Nothing in the entries should change; repeat them exactly.

[Opening Data under study section]

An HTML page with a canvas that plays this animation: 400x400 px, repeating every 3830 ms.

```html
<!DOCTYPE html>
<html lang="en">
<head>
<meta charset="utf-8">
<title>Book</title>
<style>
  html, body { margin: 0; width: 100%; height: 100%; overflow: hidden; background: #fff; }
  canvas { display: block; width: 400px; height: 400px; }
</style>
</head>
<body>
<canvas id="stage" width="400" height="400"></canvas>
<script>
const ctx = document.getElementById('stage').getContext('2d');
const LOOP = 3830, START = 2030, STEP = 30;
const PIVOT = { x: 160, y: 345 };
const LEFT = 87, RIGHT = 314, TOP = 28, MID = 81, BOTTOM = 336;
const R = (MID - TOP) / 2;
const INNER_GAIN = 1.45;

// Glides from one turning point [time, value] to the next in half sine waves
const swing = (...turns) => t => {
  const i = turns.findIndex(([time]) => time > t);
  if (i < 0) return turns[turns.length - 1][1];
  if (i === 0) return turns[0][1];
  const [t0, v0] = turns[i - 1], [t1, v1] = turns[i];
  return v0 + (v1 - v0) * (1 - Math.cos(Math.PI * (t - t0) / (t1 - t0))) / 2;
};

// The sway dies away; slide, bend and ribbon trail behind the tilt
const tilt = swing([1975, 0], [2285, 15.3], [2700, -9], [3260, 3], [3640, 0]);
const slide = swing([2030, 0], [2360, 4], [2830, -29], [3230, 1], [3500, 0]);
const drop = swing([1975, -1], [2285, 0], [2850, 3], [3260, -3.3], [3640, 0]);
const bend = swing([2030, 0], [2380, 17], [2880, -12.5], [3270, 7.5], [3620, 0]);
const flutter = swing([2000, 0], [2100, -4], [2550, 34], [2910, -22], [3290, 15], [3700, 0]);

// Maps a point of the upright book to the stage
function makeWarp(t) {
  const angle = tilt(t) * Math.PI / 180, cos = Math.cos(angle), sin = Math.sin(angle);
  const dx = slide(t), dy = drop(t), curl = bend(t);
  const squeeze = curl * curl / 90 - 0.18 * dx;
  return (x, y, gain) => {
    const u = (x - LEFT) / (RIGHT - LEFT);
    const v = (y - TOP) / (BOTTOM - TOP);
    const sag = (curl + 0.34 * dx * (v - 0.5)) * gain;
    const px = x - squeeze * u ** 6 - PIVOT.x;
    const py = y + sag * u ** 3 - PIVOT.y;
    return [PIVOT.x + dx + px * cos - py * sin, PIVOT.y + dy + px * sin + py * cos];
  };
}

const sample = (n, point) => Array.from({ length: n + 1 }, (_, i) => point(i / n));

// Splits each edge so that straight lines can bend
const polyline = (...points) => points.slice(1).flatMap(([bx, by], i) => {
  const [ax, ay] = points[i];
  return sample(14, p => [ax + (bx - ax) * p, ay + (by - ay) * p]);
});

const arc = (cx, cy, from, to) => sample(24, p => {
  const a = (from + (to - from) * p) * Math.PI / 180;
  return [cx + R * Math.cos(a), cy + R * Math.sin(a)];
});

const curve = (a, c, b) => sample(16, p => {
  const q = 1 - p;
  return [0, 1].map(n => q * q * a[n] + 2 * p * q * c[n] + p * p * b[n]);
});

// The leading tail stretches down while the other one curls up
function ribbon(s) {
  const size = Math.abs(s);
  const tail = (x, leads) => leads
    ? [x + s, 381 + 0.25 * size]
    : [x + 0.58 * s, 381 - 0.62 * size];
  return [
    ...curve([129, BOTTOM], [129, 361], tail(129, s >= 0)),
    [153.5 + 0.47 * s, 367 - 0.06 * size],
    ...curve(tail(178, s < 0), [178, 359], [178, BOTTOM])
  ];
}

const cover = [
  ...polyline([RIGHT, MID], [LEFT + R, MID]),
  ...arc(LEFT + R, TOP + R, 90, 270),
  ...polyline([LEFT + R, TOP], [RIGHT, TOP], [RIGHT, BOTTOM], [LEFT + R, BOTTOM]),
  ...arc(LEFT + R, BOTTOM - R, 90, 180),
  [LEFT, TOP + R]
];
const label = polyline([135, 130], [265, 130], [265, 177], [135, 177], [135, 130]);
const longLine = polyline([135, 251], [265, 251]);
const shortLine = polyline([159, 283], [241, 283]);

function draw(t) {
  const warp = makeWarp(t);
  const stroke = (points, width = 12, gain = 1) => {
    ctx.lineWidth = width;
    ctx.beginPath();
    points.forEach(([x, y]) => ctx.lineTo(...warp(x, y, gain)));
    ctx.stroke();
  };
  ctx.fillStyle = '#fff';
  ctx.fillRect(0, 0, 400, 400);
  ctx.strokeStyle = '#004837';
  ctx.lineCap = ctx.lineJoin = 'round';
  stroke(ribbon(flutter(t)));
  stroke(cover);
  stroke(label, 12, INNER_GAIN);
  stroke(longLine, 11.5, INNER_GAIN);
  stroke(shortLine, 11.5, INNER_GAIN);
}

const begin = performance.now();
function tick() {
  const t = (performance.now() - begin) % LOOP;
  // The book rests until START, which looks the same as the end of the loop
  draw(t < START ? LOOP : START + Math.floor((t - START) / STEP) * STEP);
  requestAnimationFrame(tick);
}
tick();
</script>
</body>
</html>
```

[Closing Data under study section]

__Exercise result__:
An HTML page with a canvas that plays this animation: 400x400 px, repeating every 3830 ms.

```html
<!DOCTYPE html>
<html lang="en">
<head>
<meta charset="utf-8">
<title>Book</title>
<style>
  html, body { margin: 0; width: 100%; height: 100%; overflow: hidden; background: #fff; }
  canvas { display: block; width: 400px; height: 400px; }
</style>
</head>
<body>
<canvas id="stage" width="400" height="400"></canvas>
<script>
const ctx = document.getElementById('stage').getContext('2d');
const LOOP = 3830, START = 2030, STEP = 30;
const PIVOT = { x: 160, y: 345 };
const LEFT = 87, RIGHT = 314, TOP = 28, MID = 81, BOTTOM = 336;
const R = (MID - TOP) / 2;
const INNER_GAIN = 1.45;

// Glides from one turning point [time, value] to the next in half sine waves
const swing = (...turns) => t => {
  const i = turns.findIndex(([time]) => time > t);
  if (i < 0) return turns[turns.length - 1][1];
  if (i === 0) return turns[0][1];
  const [t0, v0] = turns[i - 1], [t1, v1] = turns[i];
  return v0 + (v1 - v0) * (1 - Math.cos(Math.PI * (t - t0) / (t1 - t0))) / 2;
};

// The sway dies away; slide, bend and ribbon trail behind the tilt
const tilt = swing([1975, 0], [2285, 15.3], [2700, -9], [3260, 3], [3640, 0]);
const slide = swing([2030, 0], [2360, 4], [2830, -29], [3230, 1], [3500, 0]);
const drop = swing([1975, -1], [2285, 0], [2850, 3], [3260, -3.3], [3640, 0]);
const bend = swing([2030, 0], [2380, 17], [2880, -12.5], [3270, 7.5], [3620, 0]);
const flutter = swing([2000, 0], [2100, -4], [2550, 34], [2910, -22], [3290, 15], [3700, 0]);

// Maps a point of the upright book to the stage
function makeWarp(t) {
  const angle = tilt(t) * Math.PI / 180, cos = Math.cos(angle), sin = Math.sin(angle);
  const dx = slide(t), dy = drop(t), curl = bend(t);
  const squeeze = curl * curl / 90 - 0.18 * dx;
  return (x, y, gain) => {
    const u = (x - LEFT) / (RIGHT - LEFT);
    const v = (y - TOP) / (BOTTOM - TOP);
    const sag = (curl + 0.34 * dx * (v - 0.5)) * gain;
    const px = x - squeeze * u ** 6 - PIVOT.x;
    const py = y + sag * u ** 3 - PIVOT.y;
    return [PIVOT.x + dx + px * cos - py * sin, PIVOT.y + dy + px * sin + py * cos];
  };
}

const sample = (n, point) => Array.from({ length: n + 1 }, (_, i) => point(i / n));

// Splits each edge so that straight lines can bend
const polyline = (...points) => points.slice(1).flatMap(([bx, by], i) => {
  const [ax, ay] = points[i];
  return sample(14, p => [ax + (bx - ax) * p, ay + (by - ay) * p]);
});

const arc = (cx, cy, from, to) => sample(24, p => {
  const a = (from + (to - from) * p) * Math.PI / 180;
  return [cx + R * Math.cos(a), cy + R * Math.sin(a)];
});

const curve = (a, c, b) => sample(16, p => {
  const q = 1 - p;
  return [0, 1].map(n => q * q * a[n] + 2 * p * q * c[n] + p * p * b[n]);
});

// The leading tail stretches down while the other one curls up
function ribbon(s) {
  const size = Math.abs(s);
  const tail = (x, leads) => leads
    ? [x + s, 381 + 0.25 * size]
    : [x + 0.58 * s, 381 - 0.62 * size];
  return [
    ...curve([129, BOTTOM], [129, 361], tail(129, s >= 0)),
    [153.5 + 0.47 * s, 367 - 0.06 * size],
    ...curve(tail(178, s < 0), [178, 359], [178, BOTTOM])
  ];
}

const cover = [
  ...polyline([RIGHT, MID], [LEFT + R, MID]),
  ...arc(LEFT + R, TOP + R, 90, 270),
  ...polyline([LEFT + R, TOP], [RIGHT, TOP], [RIGHT, BOTTOM], [LEFT + R, BOTTOM]),
  ...arc(LEFT + R, BOTTOM - R, 90, 180),
  [LEFT, TOP + R]
];
const label = polyline([135, 130], [265, 130], [265, 177], [135, 177], [135, 130]);
const longLine = polyline([135, 251], [265, 251]);
const shortLine = polyline([159, 283], [241, 283]);

function draw(t) {
  const warp = makeWarp(t);
  const stroke = (points, width = 12, gain = 1) => {
    ctx.lineWidth = width;
    ctx.beginPath();
    points.forEach(([x, y]) => ctx.lineTo(...warp(x, y, gain)));
    ctx.stroke();
  };
  ctx.fillStyle = '#fff';
  ctx.fillRect(0, 0, 400, 400);
  ctx.strokeStyle = '#004837';
  ctx.lineCap = ctx.lineJoin = 'round';
  stroke(ribbon(flutter(t)));
  stroke(cover);
  stroke(label, 12, INNER_GAIN);
  stroke(longLine, 11.5, INNER_GAIN);
  stroke(shortLine, 11.5, INNER_GAIN);
}

const begin = performance.now();
function tick() {
  const t = (performance.now() - begin) % LOOP;
  // The book rests until START, which looks the same as the end of the loop
  draw(t < START ? LOOP : START + Math.floor((t - START) / STEP) * STEP);
  requestAnimationFrame(tick);
}
tick();
</script>
</body>
</html>
```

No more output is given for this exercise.